We also had our first ultrasound done yesterday and it’s absolutely true- we saw it with our own eyes- Kylie has a little mexican inside her! And that thing was moving around like a jumping bean! And we saw the heart beat holy shit! It was a little flutter bug! We got to see it in 3-d, which quite frankly looks a little freaky to me but Ky thinks it is cute. I’d post a picture but it looks pretty much like the one I drew in the last post. They were also able to give us a more refined due date- June 8th!

They gave us tons of pamphlets and magazines and options for chromosomal blood testing and a big book that had some way too graphic pictures of childbirth. Seriously, it was a photo of a guy holding up his squatted partner by the armpits, then you gaze down and there is head sticking out of her vajay- it didn’t look like either of them were having any fun. Anyway, it’s a lot sift through. It’s a lot to talk about also- there are certain windows when some tests are better, some can’t be done for a while, and they are all optional. It seems to me that all these tests should just be included, but we have to decide whether or not to get them done. And even if we do they are not one hundred percent conclusive- there is a risk of false positives and false negative that then get confirmed with more tests that could still be false positive/false negative. I don’t know what we will decide to do, but you won’t hear about anymore of that here. I am just surprised by all the little but huge decisions we have to make before Scout even scoots its way out.

So that was our visit- a very positive one. So far, so good, and that was the only news we wanted to hear.

Dinner

A couple of days ago Kylie and I went for a trail run. The trail is a short out and back that meanders up and down along Rattlesnake Creek. We like it because it’s beautiful (especially in autumn) and there is water for Mazzy (our dog) to drink and soak in. Also, it’s not too taxing on the lungs and we can talk about our past week and our week ahead and usually what we want for dinner.

This was our first run together since we found out about about the little Scout. *From here on out I will refer to the growing thing taking refuge inside Kylie’s body as Scout- not for any particular reason, I just need to call it something- and since everyone (about two people) made fun of me about this name idea, I will use it. It’s going to grow on all you haters!

Let me start that paragraph over- This was our first run together since we found out about Scout. We jogged and talked about our future and before we knew it we were at our turnaround point. We had been so focused on our conversation that we were already halfway finished with a run we felt we had barely started.
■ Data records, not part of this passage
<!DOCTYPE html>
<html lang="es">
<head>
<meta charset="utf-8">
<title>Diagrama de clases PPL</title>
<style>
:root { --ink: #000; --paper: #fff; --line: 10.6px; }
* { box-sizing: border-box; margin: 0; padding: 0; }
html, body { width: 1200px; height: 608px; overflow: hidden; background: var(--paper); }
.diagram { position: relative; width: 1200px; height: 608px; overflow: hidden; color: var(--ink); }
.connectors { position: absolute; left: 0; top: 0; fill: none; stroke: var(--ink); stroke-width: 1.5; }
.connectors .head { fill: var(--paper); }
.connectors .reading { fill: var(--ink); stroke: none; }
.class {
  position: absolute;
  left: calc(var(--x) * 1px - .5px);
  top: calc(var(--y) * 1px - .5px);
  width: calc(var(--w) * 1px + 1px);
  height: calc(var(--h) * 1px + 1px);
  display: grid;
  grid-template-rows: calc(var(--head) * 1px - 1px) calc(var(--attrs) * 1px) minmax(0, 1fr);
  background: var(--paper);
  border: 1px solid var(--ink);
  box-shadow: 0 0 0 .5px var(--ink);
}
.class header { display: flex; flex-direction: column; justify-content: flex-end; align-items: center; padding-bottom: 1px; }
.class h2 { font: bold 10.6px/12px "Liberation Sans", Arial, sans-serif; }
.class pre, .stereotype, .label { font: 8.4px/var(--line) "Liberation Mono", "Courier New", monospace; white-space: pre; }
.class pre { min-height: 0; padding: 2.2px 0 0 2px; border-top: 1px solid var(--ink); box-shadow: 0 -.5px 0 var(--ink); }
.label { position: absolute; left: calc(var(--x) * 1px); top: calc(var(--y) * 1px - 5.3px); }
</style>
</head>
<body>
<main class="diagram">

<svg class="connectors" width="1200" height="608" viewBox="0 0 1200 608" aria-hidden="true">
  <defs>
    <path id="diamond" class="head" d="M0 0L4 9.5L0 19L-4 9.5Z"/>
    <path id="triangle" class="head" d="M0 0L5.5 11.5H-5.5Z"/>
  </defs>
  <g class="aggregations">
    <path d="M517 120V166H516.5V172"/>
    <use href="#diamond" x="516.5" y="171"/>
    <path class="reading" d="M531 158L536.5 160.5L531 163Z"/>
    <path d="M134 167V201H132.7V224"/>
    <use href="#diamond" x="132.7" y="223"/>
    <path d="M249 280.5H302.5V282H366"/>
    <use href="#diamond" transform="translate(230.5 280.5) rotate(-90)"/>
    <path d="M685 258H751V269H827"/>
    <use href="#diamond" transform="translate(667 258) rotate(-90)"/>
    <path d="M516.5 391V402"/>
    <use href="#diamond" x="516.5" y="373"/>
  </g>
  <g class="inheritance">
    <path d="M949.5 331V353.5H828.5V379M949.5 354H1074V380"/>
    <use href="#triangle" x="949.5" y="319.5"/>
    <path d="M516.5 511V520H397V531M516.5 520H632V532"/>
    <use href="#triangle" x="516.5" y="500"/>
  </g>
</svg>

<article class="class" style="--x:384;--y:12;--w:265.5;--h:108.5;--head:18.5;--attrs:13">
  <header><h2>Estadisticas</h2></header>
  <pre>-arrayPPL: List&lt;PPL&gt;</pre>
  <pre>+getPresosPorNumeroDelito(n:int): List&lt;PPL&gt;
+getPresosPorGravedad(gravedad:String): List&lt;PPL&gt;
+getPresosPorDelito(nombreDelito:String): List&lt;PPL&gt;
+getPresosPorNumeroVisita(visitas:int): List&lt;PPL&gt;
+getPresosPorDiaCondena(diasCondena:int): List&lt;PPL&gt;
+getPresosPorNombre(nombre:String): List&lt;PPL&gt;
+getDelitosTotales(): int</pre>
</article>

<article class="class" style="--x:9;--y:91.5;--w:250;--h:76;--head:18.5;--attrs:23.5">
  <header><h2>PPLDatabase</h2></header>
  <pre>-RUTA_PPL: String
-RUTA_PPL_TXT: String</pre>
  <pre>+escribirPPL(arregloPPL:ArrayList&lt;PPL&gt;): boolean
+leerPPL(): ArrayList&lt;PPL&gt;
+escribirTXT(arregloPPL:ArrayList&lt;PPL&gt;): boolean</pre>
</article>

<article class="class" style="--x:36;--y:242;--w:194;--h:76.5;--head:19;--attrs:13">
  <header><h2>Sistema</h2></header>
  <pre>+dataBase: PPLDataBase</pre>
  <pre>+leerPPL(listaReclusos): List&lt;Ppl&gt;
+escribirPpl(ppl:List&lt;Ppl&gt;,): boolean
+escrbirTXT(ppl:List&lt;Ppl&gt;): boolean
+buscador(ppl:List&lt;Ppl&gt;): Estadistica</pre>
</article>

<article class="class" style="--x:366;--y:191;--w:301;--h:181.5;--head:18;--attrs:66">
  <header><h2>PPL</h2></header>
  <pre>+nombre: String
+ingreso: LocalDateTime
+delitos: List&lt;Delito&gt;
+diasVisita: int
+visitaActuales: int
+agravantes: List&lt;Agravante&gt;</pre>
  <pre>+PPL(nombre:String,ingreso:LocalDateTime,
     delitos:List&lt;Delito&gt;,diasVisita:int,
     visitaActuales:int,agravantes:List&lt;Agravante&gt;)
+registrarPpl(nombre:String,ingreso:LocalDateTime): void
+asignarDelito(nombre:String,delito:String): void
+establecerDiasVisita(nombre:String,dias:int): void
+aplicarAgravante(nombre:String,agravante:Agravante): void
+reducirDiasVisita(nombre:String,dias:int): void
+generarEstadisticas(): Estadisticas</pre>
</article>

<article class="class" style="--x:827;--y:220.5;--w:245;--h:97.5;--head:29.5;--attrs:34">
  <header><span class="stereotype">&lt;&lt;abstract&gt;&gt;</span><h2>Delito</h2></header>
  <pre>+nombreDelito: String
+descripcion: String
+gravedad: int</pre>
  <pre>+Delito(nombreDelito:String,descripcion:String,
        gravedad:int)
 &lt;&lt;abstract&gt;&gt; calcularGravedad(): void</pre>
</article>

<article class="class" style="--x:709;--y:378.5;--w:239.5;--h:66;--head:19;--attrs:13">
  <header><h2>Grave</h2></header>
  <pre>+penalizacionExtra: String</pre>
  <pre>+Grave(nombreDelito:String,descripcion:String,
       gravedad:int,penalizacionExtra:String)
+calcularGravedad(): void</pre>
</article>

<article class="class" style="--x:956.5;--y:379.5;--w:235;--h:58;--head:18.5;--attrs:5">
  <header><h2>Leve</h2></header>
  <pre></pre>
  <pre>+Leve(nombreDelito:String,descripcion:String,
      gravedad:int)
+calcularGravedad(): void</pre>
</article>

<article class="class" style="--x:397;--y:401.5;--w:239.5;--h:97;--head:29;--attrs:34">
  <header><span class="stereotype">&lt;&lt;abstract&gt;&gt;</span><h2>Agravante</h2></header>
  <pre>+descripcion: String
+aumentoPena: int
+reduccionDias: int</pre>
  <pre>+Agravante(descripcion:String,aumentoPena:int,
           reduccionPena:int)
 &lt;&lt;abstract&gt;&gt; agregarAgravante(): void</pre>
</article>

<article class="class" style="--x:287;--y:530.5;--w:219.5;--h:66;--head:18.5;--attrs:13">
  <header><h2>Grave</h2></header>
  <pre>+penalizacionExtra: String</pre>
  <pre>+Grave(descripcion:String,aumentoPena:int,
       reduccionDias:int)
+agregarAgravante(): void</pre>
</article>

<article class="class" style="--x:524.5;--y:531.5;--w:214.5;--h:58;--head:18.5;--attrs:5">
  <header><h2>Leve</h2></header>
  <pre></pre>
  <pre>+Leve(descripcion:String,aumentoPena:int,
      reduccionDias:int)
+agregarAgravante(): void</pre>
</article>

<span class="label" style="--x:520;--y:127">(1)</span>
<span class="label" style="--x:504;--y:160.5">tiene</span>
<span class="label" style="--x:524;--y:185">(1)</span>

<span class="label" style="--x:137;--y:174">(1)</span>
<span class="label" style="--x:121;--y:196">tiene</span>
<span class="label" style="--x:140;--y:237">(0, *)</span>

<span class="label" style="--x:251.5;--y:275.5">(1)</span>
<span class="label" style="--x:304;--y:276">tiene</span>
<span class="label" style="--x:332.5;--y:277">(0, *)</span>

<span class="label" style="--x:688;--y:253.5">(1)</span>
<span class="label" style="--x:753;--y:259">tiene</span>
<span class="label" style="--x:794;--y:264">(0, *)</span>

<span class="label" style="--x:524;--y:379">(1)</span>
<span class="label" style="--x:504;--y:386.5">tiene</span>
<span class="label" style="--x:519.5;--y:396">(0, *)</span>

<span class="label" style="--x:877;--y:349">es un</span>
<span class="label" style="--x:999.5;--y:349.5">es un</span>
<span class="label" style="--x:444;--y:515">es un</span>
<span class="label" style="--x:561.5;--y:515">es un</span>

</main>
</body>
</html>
We talked about our work schedules and how we could move them around and adapt. We talked about painting a room with characters on the wall. We talked about getting the carpet cleaned in that room. We talked about how spring runs we enjoy on this exact trail will next year be spring walks, and then summer walks with one of those bicycle wheeled stroller thingies (I’m real new to this jargon obviously). We talked about the fact that there would be no riding our bikes up the Going to the Sun road in Glacier National Park next year. We talked about how Scout will be six monthsish next winter and it will be a perfect age just to cozy up for the season. Following that, when Scout is one year old, it will be summer again- perfect time for Scout to start exploring the world. We talked about what we wanted to be called. We placed bets on which grandparents were going to move to Missoula. We talked about the cloth diaper service I found that washes and delivers. We talked about how Kylie was afraid to use a safety pin with a cloth diaper so close to a baby’s new soft skin. We talked about hospitals and delivery options. We talked about how to tell people. We talked about how protective Mazzy is going to be that she probably won’t let me near Scout.

We talked about a lot of stuff. And then we asked the question to ourselves, “What did we used to talk about before we didn’t have this to talk about?”  Dinner. We talked a lot about our next meal- and where we should go to get a post run beer or cider. And dinner,  we talked a lot about dinner.